### What the exercise asks
Write the entries out again. Every character must match.

Given data Block Start

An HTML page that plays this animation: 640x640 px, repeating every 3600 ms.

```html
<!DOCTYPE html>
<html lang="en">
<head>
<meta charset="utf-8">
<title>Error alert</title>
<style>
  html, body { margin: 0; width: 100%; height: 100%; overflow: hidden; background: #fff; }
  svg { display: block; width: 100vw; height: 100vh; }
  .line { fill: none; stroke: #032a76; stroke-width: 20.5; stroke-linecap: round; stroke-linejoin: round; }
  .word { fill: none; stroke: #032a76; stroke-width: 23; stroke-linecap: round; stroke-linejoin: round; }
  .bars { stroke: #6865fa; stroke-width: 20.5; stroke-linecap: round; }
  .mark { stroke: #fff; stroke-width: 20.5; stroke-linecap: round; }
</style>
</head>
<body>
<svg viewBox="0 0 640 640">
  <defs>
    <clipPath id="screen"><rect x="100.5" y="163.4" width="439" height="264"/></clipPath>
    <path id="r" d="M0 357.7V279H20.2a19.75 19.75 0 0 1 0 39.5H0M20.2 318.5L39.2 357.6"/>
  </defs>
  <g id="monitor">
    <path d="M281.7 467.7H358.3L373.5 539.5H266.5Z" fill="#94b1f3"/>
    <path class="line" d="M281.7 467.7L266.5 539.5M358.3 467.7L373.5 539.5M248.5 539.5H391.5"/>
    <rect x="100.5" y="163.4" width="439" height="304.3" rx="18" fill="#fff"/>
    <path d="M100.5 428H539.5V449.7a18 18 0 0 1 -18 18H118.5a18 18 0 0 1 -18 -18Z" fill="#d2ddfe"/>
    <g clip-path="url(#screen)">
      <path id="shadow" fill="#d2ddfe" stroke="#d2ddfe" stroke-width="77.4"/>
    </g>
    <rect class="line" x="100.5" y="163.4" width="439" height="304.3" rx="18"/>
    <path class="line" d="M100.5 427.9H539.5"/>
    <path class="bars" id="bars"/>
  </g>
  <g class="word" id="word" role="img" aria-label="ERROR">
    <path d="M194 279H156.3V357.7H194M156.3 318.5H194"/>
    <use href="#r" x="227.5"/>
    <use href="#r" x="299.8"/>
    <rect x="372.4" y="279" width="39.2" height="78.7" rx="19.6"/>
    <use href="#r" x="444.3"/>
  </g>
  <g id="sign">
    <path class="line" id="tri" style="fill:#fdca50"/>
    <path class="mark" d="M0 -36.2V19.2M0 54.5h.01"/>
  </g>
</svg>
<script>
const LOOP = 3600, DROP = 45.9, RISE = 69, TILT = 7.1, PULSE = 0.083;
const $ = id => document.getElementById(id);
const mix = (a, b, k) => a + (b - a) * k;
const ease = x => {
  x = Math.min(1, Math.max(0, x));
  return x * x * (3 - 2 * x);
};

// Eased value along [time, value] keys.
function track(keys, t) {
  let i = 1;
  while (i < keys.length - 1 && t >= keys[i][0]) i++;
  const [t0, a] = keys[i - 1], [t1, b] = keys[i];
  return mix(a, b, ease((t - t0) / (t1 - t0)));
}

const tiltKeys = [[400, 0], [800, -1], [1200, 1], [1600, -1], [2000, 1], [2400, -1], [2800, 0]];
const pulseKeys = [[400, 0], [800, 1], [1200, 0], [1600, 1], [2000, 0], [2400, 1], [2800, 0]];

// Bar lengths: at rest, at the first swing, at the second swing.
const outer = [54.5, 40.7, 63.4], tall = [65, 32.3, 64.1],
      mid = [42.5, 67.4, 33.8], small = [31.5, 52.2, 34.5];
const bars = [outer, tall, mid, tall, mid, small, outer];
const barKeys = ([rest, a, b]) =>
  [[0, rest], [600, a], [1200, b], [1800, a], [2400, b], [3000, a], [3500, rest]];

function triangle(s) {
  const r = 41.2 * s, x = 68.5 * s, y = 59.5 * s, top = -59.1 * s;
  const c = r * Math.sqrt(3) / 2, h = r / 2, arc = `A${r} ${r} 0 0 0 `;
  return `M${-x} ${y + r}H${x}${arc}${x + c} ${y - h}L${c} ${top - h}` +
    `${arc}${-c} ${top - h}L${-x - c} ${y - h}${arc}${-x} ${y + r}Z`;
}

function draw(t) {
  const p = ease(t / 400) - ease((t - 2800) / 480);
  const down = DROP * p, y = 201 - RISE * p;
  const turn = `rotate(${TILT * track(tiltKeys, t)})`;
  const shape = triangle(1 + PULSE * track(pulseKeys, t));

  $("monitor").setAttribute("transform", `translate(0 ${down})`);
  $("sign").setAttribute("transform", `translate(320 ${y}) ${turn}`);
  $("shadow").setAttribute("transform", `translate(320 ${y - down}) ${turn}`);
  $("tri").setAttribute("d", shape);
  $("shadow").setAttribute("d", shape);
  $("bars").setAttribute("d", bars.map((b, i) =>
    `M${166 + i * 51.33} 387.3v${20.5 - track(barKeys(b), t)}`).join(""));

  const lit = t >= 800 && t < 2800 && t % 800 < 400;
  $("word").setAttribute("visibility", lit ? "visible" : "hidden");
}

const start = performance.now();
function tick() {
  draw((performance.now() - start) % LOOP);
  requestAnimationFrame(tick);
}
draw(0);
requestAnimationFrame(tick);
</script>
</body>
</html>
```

Given data Block End

### Exercise result
An HTML page that plays this animation: 640x640 px, repeating every 3600 ms.

```html
<!DOCTYPE html>
<html lang="en">
<head>
<meta charset="utf-8">
<title>Error alert</title>
<style>
  html, body { margin: 0; width: 100%; height: 100%; overflow: hidden; background: #fff; }
  svg { display: block; width: 100vw; height: 100vh; }
  .line { fill: none; stroke: #032a76; stroke-width: 20.5; stroke-linecap: round; stroke-linejoin: round; }
  .word { fill: none; stroke: #032a76; stroke-width: 23; stroke-linecap: round; stroke-linejoin: round; }
  .bars { stroke: #6865fa; stroke-width: 20.5; stroke-linecap: round; }
  .mark { stroke: #fff; stroke-width: 20.5; stroke-linecap: round; }
</style>
</head>
<body>
<svg viewBox="0 0 640 640">
  <defs>
    <clipPath id="screen"><rect x="100.5" y="163.4" width="439" height="264"/></clipPath>
    <path id="r" d="M0 357.7V279H20.2a19.75 19.75 0 0 1 0 39.5H0M20.2 318.5L39.2 357.6"/>
  </defs>
  <g id="monitor">
    <path d="M281.7 467.7H358.3L373.5 539.5H266.5Z" fill="#94b1f3"/>
    <path class="line" d="M281.7 467.7L266.5 539.5M358.3 467.7L373.5 539.5M248.5 539.5H391.5"/>
    <rect x="100.5" y="163.4" width="439" height="304.3" rx="18" fill="#fff"/>
    <path d="M100.5 428H539.5V449.7a18 18 0 0 1 -18 18H118.5a18 18 0 0 1 -18 -18Z" fill="#d2ddfe"/>
    <g clip-path="url(#screen)">
      <path id="shadow" fill="#d2ddfe" stroke="#d2ddfe" stroke-width="77.4"/>
    </g>
    <rect class="line" x="100.5" y="163.4" width="439" height="304.3" rx="18"/>
    <path class="line" d="M100.5 427.9H539.5"/>
    <path class="bars" id="bars"/>
  </g>
  <g class="word" id="word" role="img" aria-label="ERROR">
    <path d="M194 279H156.3V357.7H194M156.3 318.5H194"/>
    <use href="#r" x="227.5"/>
    <use href="#r" x="299.8"/>
    <rect x="372.4" y="279" width="39.2" height="78.7" rx="19.6"/>
    <use href="#r" x="444.3"/>
  </g>
  <g id="sign">
    <path class="line" id="tri" style="fill:#fdca50"/>
    <path class="mark" d="M0 -36.2V19.2M0 54.5h.01"/>
  </g>
</svg>
<script>
const LOOP = 3600, DROP = 45.9, RISE = 69, TILT = 7.1, PULSE = 0.083;
const $ = id => document.getElementById(id);
const mix = (a, b, k) => a + (b - a) * k;
const ease = x => {
  x = Math.min(1, Math.max(0, x));
  return x * x * (3 - 2 * x);
};

// Eased value along [time, value] keys.
function track(keys, t) {
  let i = 1;
  while (i < keys.length - 1 && t >= keys[i][0]) i++;
  const [t0, a] = keys[i - 1], [t1, b] = keys[i];
  return mix(a, b, ease((t - t0) / (t1 - t0)));
}

const tiltKeys = [[400, 0], [800, -1], [1200, 1], [1600, -1], [2000, 1], [2400, -1], [2800, 0]];
const pulseKeys = [[400, 0], [800, 1], [1200, 0], [1600, 1], [2000, 0], [2400, 1], [2800, 0]];

// Bar lengths: at rest, at the first swing, at the second swing.
const outer = [54.5, 40.7, 63.4], tall = [65, 32.3, 64.1],
      mid = [42.5, 67.4, 33.8], small = [31.5, 52.2, 34.5];
const bars = [outer, tall, mid, tall, mid, small, outer];
const barKeys = ([rest, a, b]) =>
  [[0, rest], [600, a], [1200, b], [1800, a], [2400, b], [3000, a], [3500, rest]];

function triangle(s) {
  const r = 41.2 * s, x = 68.5 * s, y = 59.5 * s, top = -59.1 * s;
  const c = r * Math.sqrt(3) / 2, h = r / 2, arc = `A${r} ${r} 0 0 0 `;
  return `M${-x} ${y + r}H${x}${arc}${x + c} ${y - h}L${c} ${top - h}` +
    `${arc}${-c} ${top - h}L${-x - c} ${y - h}${arc}${-x} ${y + r}Z`;
}

function draw(t) {
  const p = ease(t / 400) - ease((t - 2800) / 480);
  const down = DROP * p, y = 201 - RISE * p;
  const turn = `rotate(${TILT * track(tiltKeys, t)})`;
  const shape = triangle(1 + PULSE * track(pulseKeys, t));

  $("monitor").setAttribute("transform", `translate(0 ${down})`);
  $("sign").setAttribute("transform", `translate(320 ${y}) ${turn}`);
  $("shadow").setAttribute("transform", `translate(320 ${y - down}) ${turn}`);
  $("tri").setAttribute("d", shape);
  $("shadow").setAttribute("d", shape);
  $("bars").setAttribute("d", bars.map((b, i) =>
    `M${166 + i * 51.33} 387.3v${20.5 - track(barKeys(b), t)}`).join(""));

  const lit = t >= 800 && t < 2800 && t % 800 < 400;
  $("word").setAttribute("visibility", lit ? "visible" : "hidden");
}

const start = performance.now();
function tick() {
  draw((performance.now() - start) % LOOP);
  requestAnimationFrame(tick);
}
draw(0);
requestAnimationFrame(tick);
</script>
</body>
</html>
```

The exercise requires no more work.